PARTICIPANTS: Seven thousand one hundred five community-dwelling women aged 75 and older recruited from electoral rolls between 1992 and 1994.
MEASUREMENTS: Fat-free soft tissue mass, body fat mass, and bone mineral density were measured using dual-energy x-ray absorptiometry. Study participants were assessed for cognitive impairment using the Short Portable Mental Status Questionnaire and divided into two groups according to their scores. Logistic regression models were used to calculate multivariate-adjusted differences in body composition between two groups of subjects according to their cognitive function.
RESULTS: After adjustment for confounders, compared with women in the highest quartile of fat-free soft tissue mass, women in the lowest quartile had an odds ratio of 1.43 (95% confidence interval (CI) = 1.07–1.91) for cognitive impairment. Low fat mass was also associated with lower cognitive function, with an odds ratio of 1.35 (95% CI = 1.01–1.79) for the lower quartile of fat mass compared with the highest quartile. There was no association between cognitive impairment and bone mineral density.

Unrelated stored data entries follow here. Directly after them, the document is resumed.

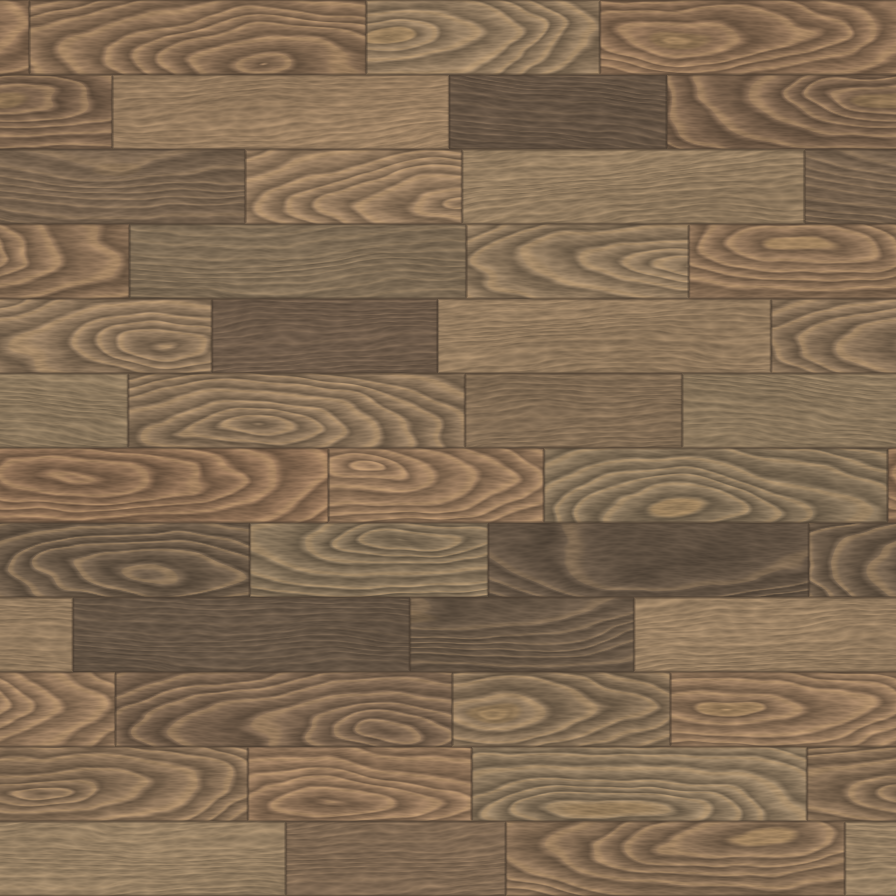
This texture is drawn by a WebGL 1 fragment shader. Its source:

```glsl
precision highp float;
// Smoked oak parquet: twelve rows of three staggered strips with varied grain.
uniform vec2 u_resolution;

const float ROWS = 12.0;
const float LONG_STRIP = 0.376;
const float SHORT_STRIP = 0.255;
const float JOINT_WIDTH = 0.018; // in row heights

const vec3 GREIGE = vec3(0.535, 0.465, 0.365);
const vec3 RUSSET = vec3(0.575, 0.445, 0.335);
const vec3 SMOKED = vec3(0.370, 0.310, 0.255);
const vec3 SAPWOOD = vec3(0.670, 0.545, 0.385);
const vec3 JOINT = vec3(0.270, 0.220, 0.175);

float hash(vec2 p) {
  vec3 q = fract(p.xyx * vec3(0.1031, 0.1030, 0.0973));
  q += dot(q, q.yzx + 33.33);
  return fract((q.x + q.y) * q.z);
}

// Layered, rotated sines: soft bends in the grain, about -0.9 to 0.9.
float waves(vec2 p, float seed) {
  float sum = 0.0;
  float amp = 0.5;
  for (int i = 0; i < 4; i++) {
    sum += amp * sin(p.x + seed + 1.3 * sin(p.y + seed * 1.7));
    p = mat2(0.8, 0.6, -0.6, 0.8) * p * 1.9;
    amp *= 0.5;
    seed += 1.9;
  }
  return sum;
}

// Cellular noise: distance to the nearest scattered point.
float cells(vec2 p, float seed) {
  vec2 cell = floor(p);
  float nearest = 1.5;
  for (int j = -1; j <= 1; j++) {
    for (int i = -1; i <= 1; i++) {
      vec2 c = cell + vec2(float(i), float(j));
      vec2 point = c + vec2(hash(c + seed), hash(c + seed + 47.3));
      nearest = min(nearest, distance(p, point));
    }
  }
  return nearest;
}

// Growth ring: slow rise to a pale crest, then a quick smooth drop.
float ring(float t) {
  t = fract(t);
  return t * (1.0 - smoothstep(0.72, 1.0, t)) / 0.72;
}

// Colour of one strip; p is measured in row heights from the strip's centre.
vec3 wood(vec2 p, vec2 id) {
  float seed = 40.0 * hash(id + 3.1);
  float figured = smoothstep(0.48, 0.68, hash(id + 11.7));
  float smoky = smoothstep(0.62, 0.95, hash(id + 23.9));
  float bend = waves(p * vec2(0.9, 2.4), seed);

  // Straight grain and oval cathedral grain share one height field.
  float slope = 0.16 * (hash(id + 31.3) - 0.5);
  float straight = p.y + slope * p.x + 0.13 * bend;
  vec2 heart = vec2(3.4, 0.7) * (vec2(hash(id + 5.5), hash(id + 7.9)) - 0.5);
  vec2 q = (p - heart) * vec2(0.26, 1.0);
  q += 0.13 * vec2(bend, waves(p.yx * vec2(2.0, 1.1), seed + 8.0));
  float oval = length(q);
  float field = mix(straight, oval, figured);
  field += 0.035 * sin(field * 11.0 + seed);
  float crest = ring(field * mix(11.0, 7.5, figured) + seed);

  // Base tone, broad staining and ring contrast.
  vec3 color = mix(GREIGE, RUSSET, hash(id + 17.2));
  color = mix(color, SMOKED, 0.85 * smoky + 0.22 * figured * (1.0 - smoky));
  color *= 0.95 + 0.12 * hash(id + 29.4);
  color *= 1.0 + 0.07 * waves(p * vec2(0.7, 3.0), seed + 15.0);
  color *= 1.0 + mix(0.13, 0.38, figured) * (crest - 0.42);
  float paleLine = smoothstep(0.72, 0.98, crest);
  color = mix(color, SAPWOOD, paleLine * mix(0.08, 0.36, figured));

  // Occasional pale island at the heart of a figured strip.
  float island = 1.0 - smoothstep(0.09, 0.13, oval);
  island *= figured * step(0.45, hash(id + 37.6));
  color = mix(color, SAPWOOD * (0.86 + 0.1 * crest), 0.65 * island);

  // Long pores and fine fibres follow the grain.
  vec2 along = vec2(p.x, mix(straight, p.y + 0.08 * bend, figured));
  float pores = cells(along * vec2(2.2, 13.0), seed);
  float fibres = cells(along * vec2(5.0, 27.0), seed + 9.0);
  color *= 1.0 + 0.15 * (pores - 0.45) + 0.17 * (fibres - 0.45);
  return color;
}

void main() {
  vec2 uv = gl_FragCoord.xy / u_resolution;
  float y = (1.0 - uv.y) * ROWS;
  float row = floor(y);

  // Each row holds long, short, long, shifted and wrapped around the edge.
  float shift = 0.3 * (hash(vec2(row, 61.0)) - 0.5);
  float x = fract(uv.x - shift);
  float jointA = LONG_STRIP;
  float jointB = jointA + SHORT_STRIP + 0.03 * (hash(vec2(row, 83.0)) - 0.5);
  float strip = step(jointA, x) + step(jointB, x);
  float left = strip < 0.5 ? 0.0 : (strip < 1.5 ? jointA : jointB);
  float right = strip < 0.5 ? jointA : (strip < 1.5 ? jointB : 1.0);

  vec2 p = vec2((x - 0.5 * (left + right)) * ROWS, fract(y) - 0.5);
  vec2 halfSize = vec2(0.5 * (right - left) * ROWS, 0.5);
  vec3 color = wood(p, vec2(strip * 7.0 + 1.0, row + 2.0));

  // Hairline joints, softened over about one pixel.
  vec2 inset = halfSize - abs(p);
  float soft = ROWS / u_resolution.y;
  float joint = 1.0 - smoothstep(0.0, JOINT_WIDTH + soft, min(inset.x, inset.y));
  gl_FragColor = vec4(mix(color, JOINT, 0.6 * joint), 1.0);
}
```
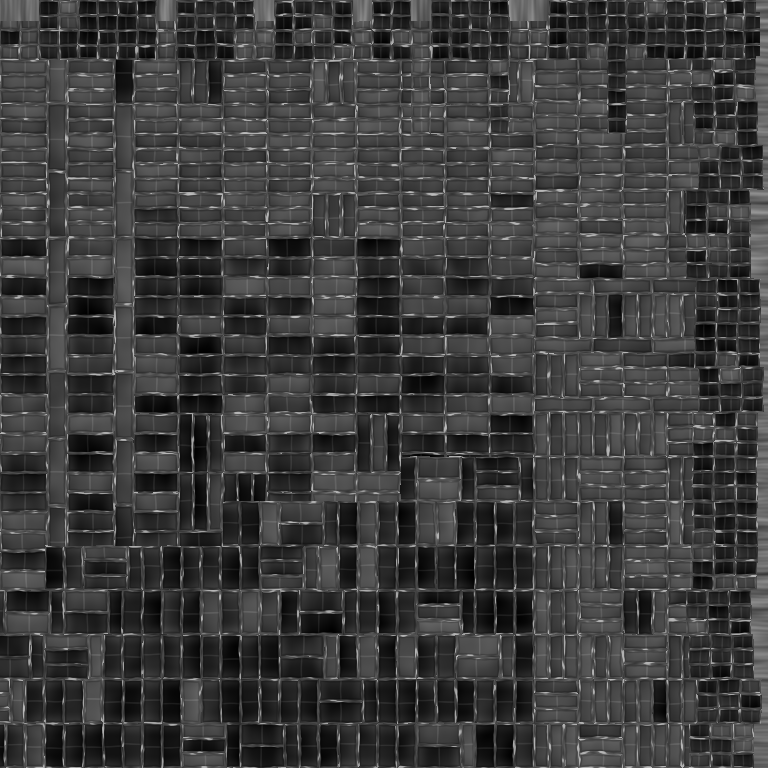
This texture is drawn by a Shadertoy shader. Its source:

```glsl
const float CELL = 0.0579;       // length of a common brick
const float THIN = 0.0193;       // height of a thin brick
const float WIDE = 0.0255;       // height of a thick brick
const float SHAFT = 0.0872;      // period of the columns at the left
const float SHAFT_END = 0.1744;
const float PALE_X = 0.6955;     // left side of the pale weave
const float FRINGE_X = 0.898;    // left side of the small dark pieces
const float SMEAR_X = 0.983;
const float TOP_Y = 0.922;
const float MID_Y = 0.6904;      // thin rows above, thick rows below
const float MORTAR = 0.0019;
const vec2 PALE_TONE = vec2(0.23, 0.35);
const vec2 DARK_TONE = vec2(0.045, 0.17);

struct Brick { vec4 box; float dark; };   // box: corner, size; dark: chance

float hash(vec2 p) {
    vec3 q = fract(vec3(p.xyx) * 0.1031);
    q += dot(q, q.yzx + 33.33);
    return fract((q.x + q.y) * q.z);
}

float boxHash(vec4 box) {
    return hash(floor((box.xy + 0.5 * box.zw) * 800.0 + 0.37) + 50.0);
}

vec2 gradient(vec2 cell) {
    float a = 6.2832 * hash(cell + 19.0);
    return vec2(cos(a), sin(a));
}

float noise(vec2 p) {
    vec2 i = floor(p), f = p - i;
    vec2 u = f * f * f * (f * (f * 6.0 - 15.0) + 10.0);
    vec2 e = vec2(1, 0);
    float low = mix(dot(gradient(i), f), dot(gradient(i + e), f - e), u.x);
    float high = mix(dot(gradient(i + e.yx), f - e.yx), dot(gradient(i + 1.0), f - 1.0), u.x);
    return 1.4 * mix(low, high, u.y);
}

vec4 gridBox(vec2 p, vec2 origin, vec2 size) {
    return vec4(origin + floor((p - origin) / size) * size, size);
}

vec4 split(vec4 box, vec2 p, vec2 n) {
    vec2 size = box.zw / n;
    return vec4(box.xy + clamp(floor((p - box.xy) / size), vec2(0), n - 1.0) * size, size);
}

vec4 weave(vec4 box, vec2 p, float upright) {
    return split(box, p, boxHash(box) < upright ? vec2(3, 1) : vec2(1, 3));
}

// Stacked columns, with slim upright planks at the left
Brick columns(vec2 p) {
    float pitch = p.y > MID_Y ? THIN : WIDE;
    float dark = p.y > MID_Y ? 0.03 : 0.62;
    if (p.x < SHAFT_END) {
        float x = SHAFT * floor(p.x / SHAFT), stackWidth = SHAFT - WIDE;
        if (p.x - x > stackWidth)
            return Brick(gridBox(p, vec2(x + stackWidth, MID_Y), vec2(WIDE, SHAFT)), 0.25);
        return Brick(gridBox(p, vec2(x, MID_Y), vec2(stackWidth, pitch)), dark);
    }
    vec4 patchBox = gridBox(p, vec2(SHAFT_END, MID_Y), vec2(CELL, 3.0 * pitch));
    return Brick(weave(patchBox, p, 0.08), dark);
}

// Dark upright planks, broken by short stacks
Brick darkPlanks(vec2 p) {
    float row = floor(p.y / CELL);
    vec2 origin = vec2(PALE_X - WIDE * mod(row * 2.0, 3.0), 0);
    vec4 box = gridBox(p, origin, vec2(3.0 * WIDE, CELL));
    float kind = boxHash(box);
    if (kind < 0.6) return Brick(split(box, p, vec2(3, 1)), 0.86);
    if (p.x - box.x > CELL)
        return Brick(vec4(box.x + CELL, box.y, box.z - CELL, CELL), 0.7);
    box.z = CELL;
    return Brick(split(box, p, vec2(1, kind < 0.8 ? 2 : 3)), 0.6);
}

// Pale basket weave, with running courses in a middle band
Brick paleWeave(vec2 p) {
    float low = 7.0 * CELL, period = CELL + THIN, high = low + 3.0 * period;
    float y = p.y > high ? high : 0.0;
    vec4 box = gridBox(p, vec2(PALE_X, y), vec2(CELL));
    if (p.y > low && p.y < high) {
        box.y = low + period * floor((p.y - low) / period);
        if (p.y - box.y > CELL)
            return Brick(gridBox(p, vec2(0, box.y + CELL), vec2(period, THIN)), 0.04);
    }
    return Brick(weave(box, p, p.y > high ? 0.2 : 0.55), 0.07);
}

float shade(Brick brick, vec2 p, float pixel) {
    vec4 box = brick.box;
    float id = boxHash(box), pick = hash(vec2(id * 917.0, 3.0));
    bool isDark = pick < brick.dark;
    vec2 range = isDark ? DARK_TONE : PALE_TONE;
    vec2 q = p - box.xy - 0.5 * box.zw, edge = 0.5 * box.zw - abs(q);
    bool lying = box.z > box.w;
    vec2 along = lying ? q / box.zw : q.yx / box.wz;

    // Soft face, dim rim and a hairline across the middle
    float face = mix(range.x, range.y, id);
    face += 0.05 * noise(p * 30.0 + id * 40.0) + 0.07 * along.y * (pick > 0.5 * brick.dark ? 1.0 : -1.0);
    face += (isDark ? 0.07 : -0.03) * smoothstep(0.2, 0.5, abs(along.x));
    float middle = abs(along.x - 0.12 * (id - 0.5)) * max(box.z, box.w);
    face += 0.07 * (1.0 - smoothstep(0.0004, 0.0004 + pixel, middle));
    float d = min(edge.x, edge.y) + 0.0006 * noise(p * 120.0);
    face *= mix(0.68, 1.0, smoothstep(MORTAR, MORTAR + 0.0035, d));

    // Grey joint with broken bright dashes
    vec2 grain = edge.x < edge.y ? vec2(240, 70) : vec2(70, 240);
    float n = noise(p * grain + id * 31.0);
    float joint = (isDark ? 0.28 : 0.33) + 0.16 * n + 0.27 * smoothstep(0.2, 0.55, n);
    float width = MORTAR * (0.65 + 0.7 * pick);
    return mix(joint, face, smoothstep(width - 0.5 * pixel, width + 0.5 * pixel + 0.0004, d));
}

float smear(vec2 p) {
    return 0.42 + 0.2 * noise(p * vec2(9, 85)) + 0.1 * noise(p * vec2(15, 240));
}

void mainImage(out vec4 fragColor, in vec2 fragCoord) {
    vec2 p = fragCoord / iResolution.xy;
    float pixel = 1.0 / min(iResolution.x, iResolution.y);
    p += 0.0012 * vec2(noise(p * 34.0), noise(p * 34.0 + 70.0));

    // Ragged borders of the two fringes
    float strip = floor(p.x / WIDE);
    float drop = hash(vec2(strip, 7)) > 0.9 ? 5.0 * THIN : 0.0;
    bool gap = hash(vec2(strip, 23)) > 0.78;
    float shift = 0.022 * (hash(vec2(floor(p.y / CELL), 11)) - 0.5);
    float fringeX = p.x + shift;

    // Masonry zones
    float columnX = SHAFT_END + CELL * floor((p.x - SHAFT_END) / CELL);
    float plankTop = CELL * floor(4.9 + 4.5 * columnX);
    float value;
    if (fringeX > SMEAR_X) value = smear(p);
    else if (p.y > TOP_Y + 2.6 * THIN && gap) value = smear(p.yx);
    else {
        Brick brick;
        if (p.y > TOP_Y - drop)
            brick = Brick(gridBox(p, vec2(0, TOP_Y), vec2(WIDE, THIN)), gap ? 0.1 : 0.9);
        else if (fringeX > FRINGE_X)
            brick = Brick(gridBox(p, vec2(FRINGE_X - shift, 0), vec2(0.0284, THIN)), 0.85);
        else if (p.x > PALE_X) brick = paleWeave(p);
        else if (p.y < plankTop) brick = darkPlanks(p);
        else brick = columns(p);
        value = shade(brick, p, pixel);
    }
    fragColor = vec4(vec3(clamp(value, 0.0, 1.0)), 1.0);
}
```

CONCLUSIONS: This finding supports the hypothesis that low muscle mass is associated with cognitive impairment in older women. These two components represent major causes of frailty and functional decline in older people and could have some common mechanisms. Nevertheless, these results do not predict the causal variable.